“There has been a reduction in the number of deaths due to corona, however, we need to reduce it further. Today, we constituted four committees that will inspect hospitals and provide suggestion — 1. Where there have been more deaths, 2. Where there have been more deaths in the wards, meaning patients were not moved to the ICU on time,” said Delhi chief minister Arvind Kejriwal in a tweet.
On Thursday, Delhi recorded 29 deaths due to Covid-19 across the city, taking the total toll to 3,936. On average, the city recorded about 27 deaths during the previous week. This is almost one-fifth of the 101 deaths – the highest number of deaths recorded in the city on one day, according to data shared by the CM office earlier.
This puts the city’s case fatality rate – percentage of people who have died among the number of infections detected – at 2.9%.
This comes after the government had asked a 12-member court-appointed committee — that had been tasked with providing suggestions about patient care — to look into reducing deaths as well.

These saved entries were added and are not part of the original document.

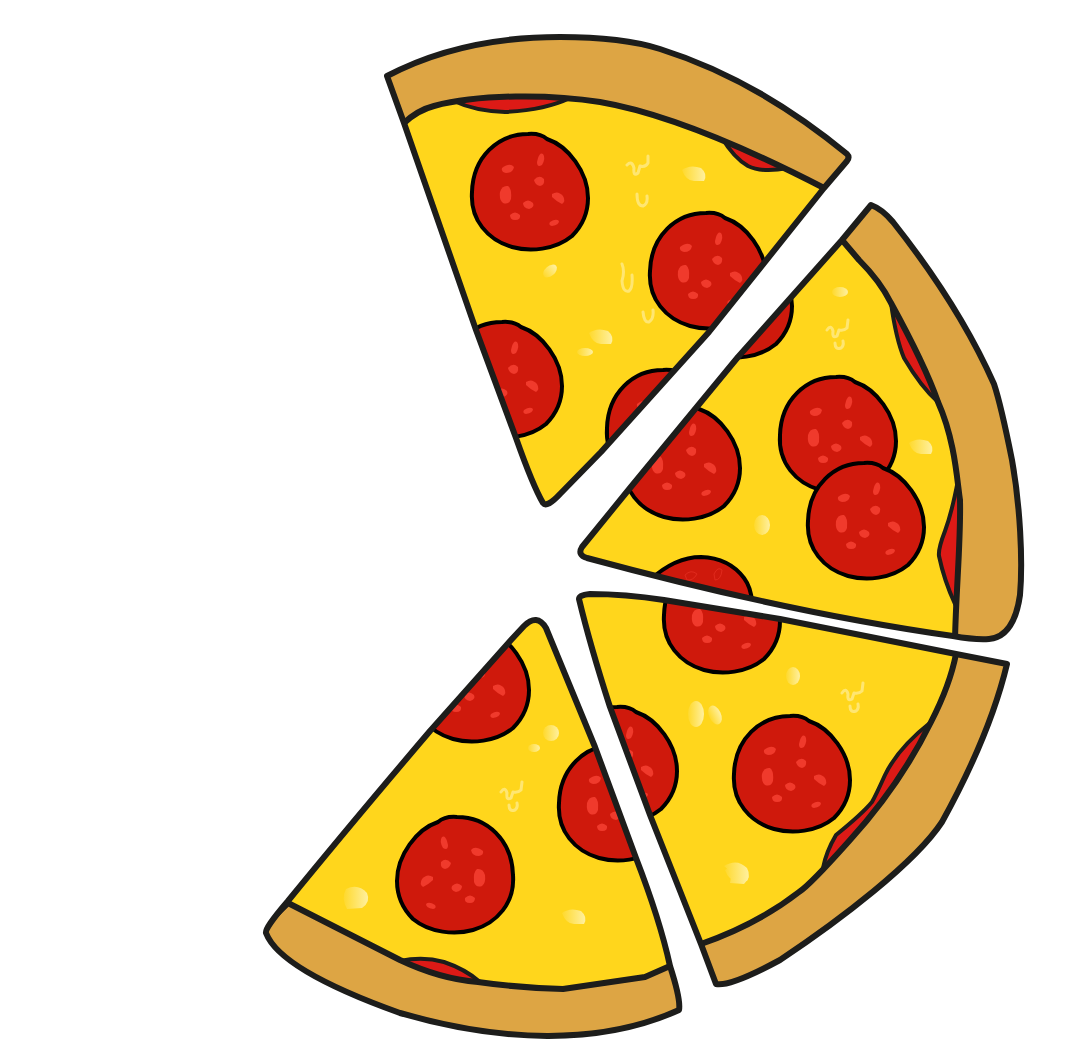
<!DOCTYPE html>
<html lang="en">
<head>
<meta charset="utf-8">
<title>Pizza slices</title>
<style>
:root{--paper:#fff;--cheese:#ffd61c;--crust:#dda544;--sauce:#dd1a16;--pepperoni:#cf190c;--fleck:#f03a2c;--ink:#1d1d1b;--shine:#fff0a0}
html,body{margin:0;background:var(--paper);overflow:hidden}
svg{display:block;width:1083px;height:1061px}
.cheese{fill:var(--cheese)}
.crust{fill:var(--crust);stroke:var(--ink);stroke-width:6;stroke-linejoin:round}
.sauce{fill:var(--sauce);stroke:var(--ink);stroke-width:4}
.outline{fill:none;stroke:var(--ink);stroke-width:6;stroke-linejoin:round}
.disc{fill:var(--pepperoni);stroke:#000;stroke-width:4}
.flecks{fill:var(--fleck)}
.blobs{fill:url(#shine)}
.strings{fill:none;stroke:var(--shine);stroke-width:3;stroke-linecap:round;stroke-linejoin:round;opacity:.65}
</style>
</head>
<body>
<svg viewBox="0 0 1083 1061" role="img" aria-label="Four slices of pepperoni pizza arranged in an open circle">
<defs>
<linearGradient id="shine">
<stop offset="0" stop-color="#ffd92c"/>
<stop offset="1" stop-color="#fff0a0"/>
</linearGradient>
<g id="pepperoni">
<path class="disc" d="M-2-58Q10-59 17-53C38-46 58-20 58 6C58 24 51 35 42 44C25 58 0 60-18 55C-42 48-60 28-58 0C-57-35-32-58-2-58Z"/>
<g class="flecks">
<path d="M8-34Q10-40 13-38Q16-34 12-27Q7-24 7-30Z"/>
<path d="M-28-24Q-20-30-16-25Q-17-19-24-19Q-29-20-28-24Z"/>
<path d="M4-12Q9-18 14-13Q15-7 10-6Q5-7 4-12Z"/>
<path d="M-30 0Q-28-7-22-6Q-18-3-19 7Q-21 13-27 11Q-31 8-30 0Z"/>
<path d="M22 2Q28-2 33 4Q36 9 32 12Q26 9 22 5Z"/>
<path d="M-7 11Q-2 6 3 11Q5 15-1 17Q-7 16-7 11Z"/>
<path d="M-20 23Q-15 18-10 23Q-9 28-15 28Q-20 28-20 23Z"/>
<path d="M20 30Q26 26 29 29Q29 33 22 34Q18 33 20 30Z"/>
</g>
</g>
<path id="blob" d="M-12-4Q-4-10 7-6Q14 0 10 7L0 7Q-8 7-12-4Z"/>
<path id="curl" d="M-10-4Q-6-10-4-3Q-5 5 0 2L2-4Q7-3 10-6L11-14M-2 9Q-2 16 4 14Q7 12 6 7"/>

<path id="slice-top" d="M387 76C440 48 500 37 560 37C600 37 635 41 660 49C730 71 790 107 847 154Q850 157 847 161L824 188L709 332L601 452L560 494Q547 508 543 503Q533 486 516 438L476 330L404 123Z"/>
<path id="slice-right" d="M871 205Q882 209 893 222C935 275 970 330 994 384Q1001 405 1012 460C1020 505 1023 560 1020 595Q1014 637 989 639Q975 640 953 636C840 620 720 594 587 558Q577 555 582 547L630 488L738 357L842 240Z"/>
<path id="slice-lower" d="M579 599Q579 595 590 594Q625 594 664 600L780 619L956 654L1007 664Q990 735 942 822C915 863 840 920 780 960Q730 987 716 984L701 944L650 815L610 707Q590 645 579 599Z"/>
<path id="slice-bottom" d="M524 626Q537 613 546 628L595 747L636 858Q660 920 670 966Q681 1000 679 1010C600 1046 500 1042 400 1013Q280 970 266 933Q264 929 288 901Q350 825 430 731L511 640Z"/>
<clipPath id="clip-top"><use href="#slice-top"/></clipPath>
<clipPath id="clip-right"><use href="#slice-right"/></clipPath>
<clipPath id="clip-lower"><use href="#slice-lower"/></clipPath>
<clipPath id="clip-bottom"><use href="#slice-bottom"/></clipPath>
</defs>

<g id="top">
<g clip-path="url(#clip-top)">
<use class="cheese" href="#slice-top"/>
<g class="blobs">
<use href="#blob" x="694" y="174"/>
<use href="#blob" x="601" y="337"/>
<ellipse cx="585" cy="352" rx="8" ry="4"/>
<ellipse cx="550" cy="271" rx="8" ry="5" transform="rotate(-40 550 271)"/>
</g>
<path class="strings" d="M627 165Q632 160 634 168Q633 177 638 173L640 166Q645 168 648 163L648 156M637 194Q637 206 643 206Q648 204 647 196M622 264Q625 271 622 281Q623 293 629 291Q633 288 632 275M643 312Q644 323 649 322Q654 319 653 310"/>
<use href="#pepperoni" x="530" y="192"/>
<use href="#pepperoni" x="708" y="271"/>
<use href="#pepperoni" x="504" y="380"/>
<use href="#pepperoni" x="665" y="428"/>
<path class="sauce" d="M454 101Q475 111 505 112Q545 110 570 98L510 90Z"/>
<path class="sauce" d="M722 138Q734 158 748 166Q762 173 788 168L760 140Z"/>
<path class="crust" d="M404 123Q418 110 434 106C480 94 550 94 600 102C670 114 760 155 824 188L870 160L660 20L360 30L380 76Z"/>
</g>
<use class="outline" href="#slice-top"/>
</g>

<g id="right">
<g clip-path="url(#clip-right)">
<use class="cheese" href="#slice-right"/>
<g class="blobs">
<use href="#blob" x="921" y="447"/>
<ellipse cx="840" cy="292" rx="8" ry="5"/>
<ellipse cx="762" cy="525" rx="8" ry="10"/>
</g>
<use class="strings" href="#curl" x="837" y="334"/>
<use href="#pepperoni" x="734" y="300"/>
<use href="#pepperoni" x="682" y="462"/>
<use href="#pepperoni" x="838" y="435"/>
<use href="#pepperoni" x="866" y="521"/>
<path class="disc" d="M650 580Q675 557 701 557Q729 558 744 578Q753 590 752 610L650 600Z"/>
<path d="M685 575Q691 569 697 574Q693 581 687 580ZM714 574Q718 566 722 570Q721 580 715 580Z" fill="none" stroke="#e02a1d"/>
<path class="sauce" d="M891 303Q896 339 904 358Q921 387 938 402L930 340Z"/>
<path class="sauce" d="M958 480Q952 512 945 531Q938 549 939 556Q944 580 955 604L970 540Z"/>
<path class="crust" d="M842 240L859 260Q880 281 891 303Q925 365 938 402C955 440 957 480 960 500C961 540 956 590 955 640L1060 660L1040 400L880 180Z"/>
</g>
<use class="outline" href="#slice-right"/>
</g>

<g id="lower">
<g clip-path="url(#clip-lower)">
<use class="cheese" href="#slice-lower"/>
<g class="blobs">
<use href="#blob" x="737" y="874"/>
<path d="M724 866Q737 858 747 868Q752 877 744 884L730 883Q733 872 724 866Z"/>
<ellipse cx="696" cy="714" rx="8" ry="13"/>
<ellipse cx="715" cy="715" rx="6" ry="10" transform="rotate(-25 715 715)"/>
<ellipse cx="793" cy="676" rx="7" ry="9"/>
</g>
<use class="strings" href="#curl" x="852" y="697"/>
<use href="#pepperoni" x="722" y="615"/>
<use href="#pepperoni" x="619" y="765"/>
<use href="#pepperoni" x="792" y="774"/>
<path class="sauce" d="M931 722Q898 748 885 775Q876 795 872 802Q862 814 836 835Q826 852 823 868L900 800Z"/>
<path class="crust" d="M956 654Q950 685 931 722Q900 785 850 840Q810 885 799 892Q758 924 701 944L710 1000L800 980L980 820L1030 650Z"/>
</g>
<use class="outline" href="#slice-lower"/>
</g>

<g id="bottom">
<g clip-path="url(#clip-bottom)">
<use class="cheese" href="#slice-bottom"/>
<g class="blobs">
<path d="M346 889Q358 883 367 893Q371 902 362 908L347 909Q341 898 346 889Z"/>
<use href="#blob" x="574" y="917"/>
<ellipse cx="551" cy="733" rx="8" ry="8"/>
<ellipse cx="534" cy="748" rx="6" ry="4"/>
</g>
<use class="strings" href="#curl" x="511" y="796"/>
<use href="#pepperoni" x="471" y="684"/>
<use href="#pepperoni" x="617" y="803"/>
<use href="#pepperoni" transform="translate(455 875) scale(-1 1)"/>
<path class="sauce" d="M400 961Q423 956 444 962Q465 969 480 982L440 990Z"/>
<path class="crust" d="M288 903L400 960Q440 979 478 982Q520 988 563 989L645 977L670 966L700 1010L600 1060L400 1050L240 950Z"/>
</g>
<use class="outline" href="#slice-bottom"/>
</g>
</svg>
</body>
</html>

“I haven’t received the orders yet. Once we do, we will decide along with other committee members what aspects we have to observe. Most likely we have to see whether they have adequate facilities and whether the standard of care was followed. However, from what I have seen at our hospital, the mortality has actually gone down significantly now and the patients who do die are the ones who have multiple co-morbid conditions such as uncontrolled diabetes with kidney disease etc. The young or relatively healthy people who do die sometimes are those who reach the hospital late when their oxygen saturation is already very low,” said one of the committee members from Lok Nayak hospital, on condition of anonymity.